In fact, most people were surprised when I left the technology world at IBM to join Avery Dennison. But at Avery Dennison, they were looking for a finance person who would be more than just a bean counter. They wanted someone who could be a partner to a general manager with a mission to transform a business, grow it rapidly, and look for acquisition opportunities. I felt like I could run my own shop and would be given the opportunity to help transform the business. After four years on the job, however, I felt the need to become a CFO back in the technology industry.

You joined Ariba at a time when the economy was on a downward track. What made you leave a comfortable position at Avery Dennison, and join a company that could very well have been on its way out?

I had a strong desire to get back into technology, but felt locked out by the hype that surrounded the Internet and later the high-tech industry, which I personally did not believe. Through the years, I would get calls from head hunters looking to fill positions in technology, but I could see that most of those businesses would go down. When I talked to [CEO] Bob Calderoni about the possibility of joining Ariba, I felt it was an opportunity to join a company that was at the bottom–but really had the potential to go up. I was also particularly excited by the concept of spend management. It was something that really resonated with me as a person responsible for finance.

Ariba has indeed undergone a rather fundamental shift in its business model, recently recasting itself as a provider of spend management technology. What does that shift entail?

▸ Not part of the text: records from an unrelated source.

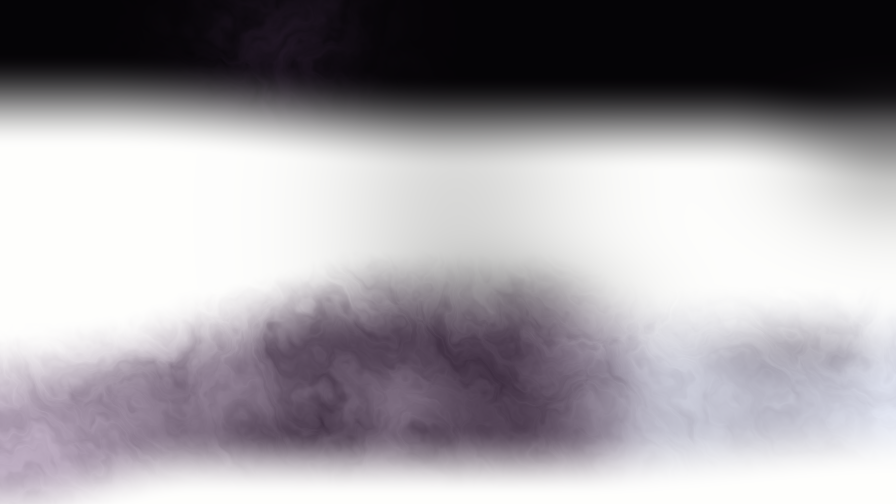
This background is drawn by a Shadertoy shader. Its source:

```glsl
#define NIGHT vec3(0.020, 0.014, 0.024)
#define PLUM vec3(0.19, 0.13, 0.20)
#define LILAC vec3(0.84, 0.78, 0.86)
#define PALE_BLUE vec3(0.84, 0.85, 0.90)
#define LIGHT vec3(0.995, 0.995, 0.990)
#define WISP_SCALE 4.2
#define WISP_WARP 1.1
#define WISP_CONTRAST 0.34
#define OCTAVES 5

vec2 gradientAt(vec2 cell) {
    vec2 q = fract(cell * vec2(0.1031, 0.1137));
    q += dot(q, q.yx + 33.33);
    float angle = 6.2832 * fract((q.x + q.y) * q.x * 7.31);
    return vec2(cos(angle), sin(angle));
}

float gradientNoise(vec2 p) {
    vec2 i = floor(p), f = fract(p);
    vec2 u = f * f * f * (f * (f * 6.0 - 15.0) + 10.0);
    vec2 e = vec2(1.0, 0.0);
    float low = mix(dot(gradientAt(i), f), dot(gradientAt(i + e), f - e), u.x);
    float high = mix(dot(gradientAt(i + e.yx), f - e.yx),
                     dot(gradientAt(i + 1.0), f - 1.0), u.x);
    return mix(low, high, u.y);
}

float fbm(vec2 p) {
    float sum = 0.0, gain = 0.5;
    for (int k = 0; k < OCTAVES; k++) {
        sum += gain * gradientNoise(p);
        p = mat2(1.6, 1.2, -1.2, 1.6) * p + 7.3;
        gain *= 0.5;
    }
    return sum;
}

// Thin curling filaments, roughly centred on zero
float wisps(vec2 p) {
    vec2 q = mat2(0.8, -0.6, 0.6, 0.8) * p * vec2(WISP_SCALE, WISP_SCALE * 0.8);
    vec2 warp = vec2(fbm(q + 3.1), fbm(q + 17.7));
    q += WISP_WARP * 1.6 * warp;
    float body = fbm(q);
    float strands = 0.22 - abs(fbm(q * vec2(2.2, 1.1) + 2.0 * warp));
    return body + 0.8 * strands;
}

// Soft elliptical spot
float glow(vec2 uv, vec2 center, vec2 radius) {
    vec2 d = (uv - center) / radius;
    return exp(-dot(d, d));
}

// Smoke that fades from lilac through plum to pale blue
vec3 smoke(vec2 uv, float wisp) {
    float right = smoothstep(0.57, 0.76, uv.x);
    float level = mix(0.70, 0.13, smoothstep(0.0, 0.56, uv.x));
    level = mix(level, 0.86, right);
    level -= 0.18 * glow(uv, vec2(0.31, 0.13), vec2(0.11, 0.05));
    level -= 0.30 * glow(uv, vec2(0.89, 0.32), vec2(0.09, 0.06));
    level += 0.14 * glow(uv, vec2(0.45, 0.20), vec2(0.05, 0.10));
    level += 0.12 * smoothstep(0.92, 1.0, uv.x);
    level += WISP_CONTRAST * wisp * mix(1.0, 0.6, right);
    return mix(PLUM, mix(LILAC, PALE_BLUE, right), clamp(level, 0.0, 1.1));
}

// Broad white band with a wavering top and bottom edge
float bandMask(vec2 uv, float wisp) {
    float top = 0.805 - 0.045 * smoothstep(0.1, 0.5, uv.x)
                      - 0.030 * smoothstep(0.80, 1.0, uv.x);
    float bottom = 0.26 + 0.15 * smoothstep(0.0, 0.45, uv.x)
                        - 0.07 * smoothstep(0.58, 0.75, uv.x);
    float upper = 1.0 - smoothstep(top - 0.10, top + 0.09, uv.y);
    float lower = smoothstep(bottom - 0.10, bottom + 0.10, uv.y + 0.04 * wisp);
    return upper * lower;
}

void mainImage(out vec4 fragColor, in vec2 fragCoord) {
    vec2 uv = fragCoord / iResolution.xy;
    vec2 p = fragCoord / iResolution.y;
    float wisp = wisps(p);

    // Dark upper space with a faint violet plume
    float plume = glow(uv, vec2(0.31, 0.90), vec2(0.10, 0.16));
    vec3 color = NIGHT + vec3(0.10, 0.07, 0.11) * plume * (0.6 + 1.5 * wisp);
    color += 0.16 * glow(uv, vec2(1.0, 0.74), vec2(0.09, 0.07));

    // Smoke below
    color = mix(color, smoke(uv, wisp), smoothstep(0.62, 0.40, uv.y));

    // White band, shaded in the middle and at the upper right
    float shade = 0.15 * glow(uv, vec2(0.51, 0.58), vec2(0.13, 0.30));
    shade += 0.22 * glow(uv, vec2(0.56, 0.40), vec2(0.12, 0.09));
    shade += 0.24 * glow(uv, vec2(1.0, 0.68), vec2(0.11, 0.13));
    color = mix(color, LIGHT * (1.0 - shade), bandMask(uv, wisp));

    // White floor
    float floorEdge = 0.01 + 0.075 * smoothstep(0.0, 0.22, uv.x)
                           + 0.04 * smoothstep(0.65, 1.0, uv.x);
    float floorMask = 1.0 - smoothstep(floorEdge - 0.07, floorEdge + 0.07, uv.y);
    color = mix(color, LIGHT, floorMask);

    fragColor = vec4(clamp(color, 0.0, 1.0), 1.0);
}
```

Well, Ariba started off with electronic procurement, then during the Internet mania got into marketplaces. The company made a lot of money off that, it drove a lot of revenue, and to some extent diverted management from the original mission of helping chief procurement officers and the CFOs make money. Once the Internet bubble collapsed and sales dropped dramatically, we got back to basics. We listened carefully to what our customers wanted. I truly believe that if we execute well, spend management can be as big as customer relationship management.

As CFO, you play an important role in selling your new image and product mix to investors. Has that been challenging, particularly in an environment where people are pretty skeptical about the promises of e-business technology?

We’re having very little problem selling our concept. It really has been a budget problem more than anything else. When it came time to announce and push our spend management vision, we already had a well drawn-out map for execution. We already had live products to support the vision, as well as a large blue-chip customer list to go with it.

So it has actually been a pretty easy vision to communicate. I will say, though, that we do continue to see tight budgets, and our revenue has declined in the past year. We are by no means forecasting double-digit growth rates based on this product suite. But we are starting to see some stability and a different tone from our customers.

Revenue recognition is an extremely thorny area of accounting for finance managers at technology companies. Is revenue recognition an area of concern to you?

One of the good pieces of advice I got coming into this job was ‘Get into revenue recognition and the policies associated with it.’ Since I have come on board I have had several sessions with my internal accounting staff, as well as my external accounting partners, to get brushed up on revenue recognition as it relates to the software industry. For the software industry, revenue recognition is an entirely different animal. It is also something that gets a great degree of focus from our shareholders and the investment community.

I would say revenue recognition is the number one accounting area I spend most of my time on. I look at individual deals quite closely from a revenue recognition perspective. We also have a revenue recognition department within Ariba. It is an area we have invested a substantial amount of resources in, to make sure that we are treating these deals appropriately and are in compliance with GAAP. It is certainly a much bigger area of focus than I would have expected prior to joining Ariba.